[What you should do]
Please return every line of the records that contains the word "draw".

Saved data entries
+++

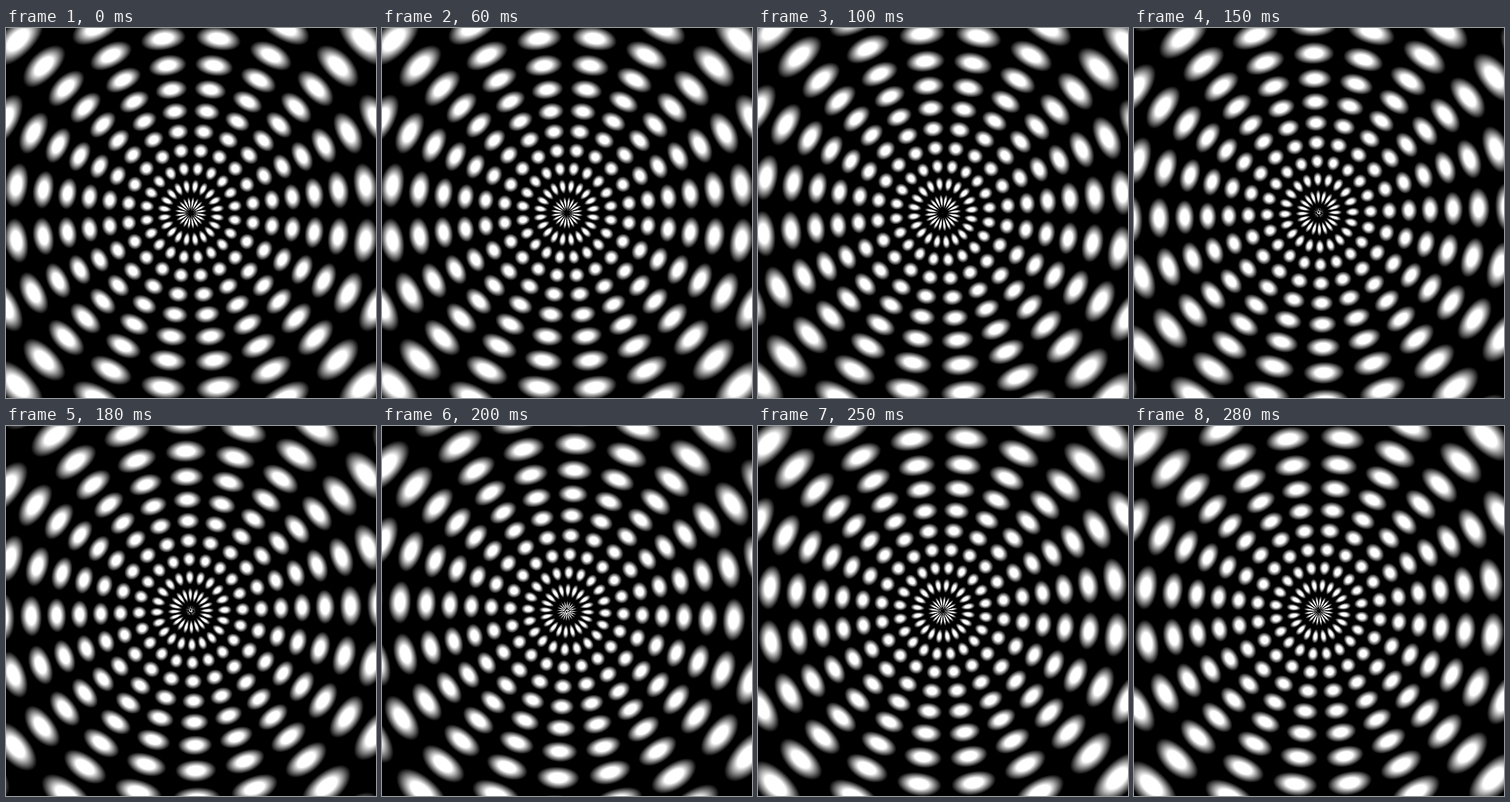
Recreate the animation shown at these times as an HTML page with a canvas. Size 498x498 px, loop 0.3 s.

```html
<!DOCTYPE html>
<html lang="en">
<head>
<meta charset="utf-8">
<title>Dot tunnel</title>
<style>
  html, body { margin: 0; width: 100%; height: 100%; overflow: hidden; background: #000; }
  canvas { display: block; }
</style>
</head>
<body>
<canvas id="stage" width="498" height="498"></canvas>
<script>
const SIZE = 498, CX = 248.3, CY = 248.5;
const DOTS_PER_RING = 20;
const LENS = 287, RING_STEP = 0.0811;   // ring radius = LENS * tan(RING_STEP * n)
const RING_SHIFT = 0.028;
const INNER = 0.17, OUTER = 0.41;       // soft dot edge, in cells
const STEP_MS = 50, LOOP_MS = 300;

const ctx = document.getElementById('stage').getContext('2d');

// Signed distance from the middle of the unit cell containing x
const fromCellCentre = x => x - Math.floor(x) - 0.5;

// Phase 0..1 moves every dot one ring outward and one place clockwise
function renderTunnel(phase) {
  const image = ctx.createImageData(SIZE, SIZE);
  const pixels = new Uint32Array(image.data.buffer);
  for (let y = 0, i = 0; y < SIZE; y++) {
    for (let x = 0; x < SIZE; x++, i++) {
      const dx = x - CX, dy = y - CY;
      const turn = Math.atan2(dy, dx) / (2 * Math.PI) * DOTS_PER_RING;
      const ring = Math.atan(Math.hypot(dx, dy) / LENS) / RING_STEP - RING_SHIFT;
      const d = Math.hypot(fromCellCentre(turn - phase), fromCellCentre(ring - phase));
      const light = Math.min(1, Math.max(0, (OUTER - d) / (OUTER - INNER)));
      pixels[i] = 0xff000000 | Math.round(255 * light) * 0x010101;
    }
  }
  return image;
}

// One held pose at rest, then four evenly spaced jumps
const poses = [0, 2, 6, 10, 14].map(n => renderTunnel(n / 15));

function draw() {
  const step = Math.floor(performance.now() % LOOP_MS / STEP_MS);
  ctx.putImageData(poses[Math.max(0, step - 1)], 0, 0);
  requestAnimationFrame(draw);
}
draw();
</script>
</body>
</html>
```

+++

[Expected answer]
function draw() {
  requestAnimationFrame(draw);
draw();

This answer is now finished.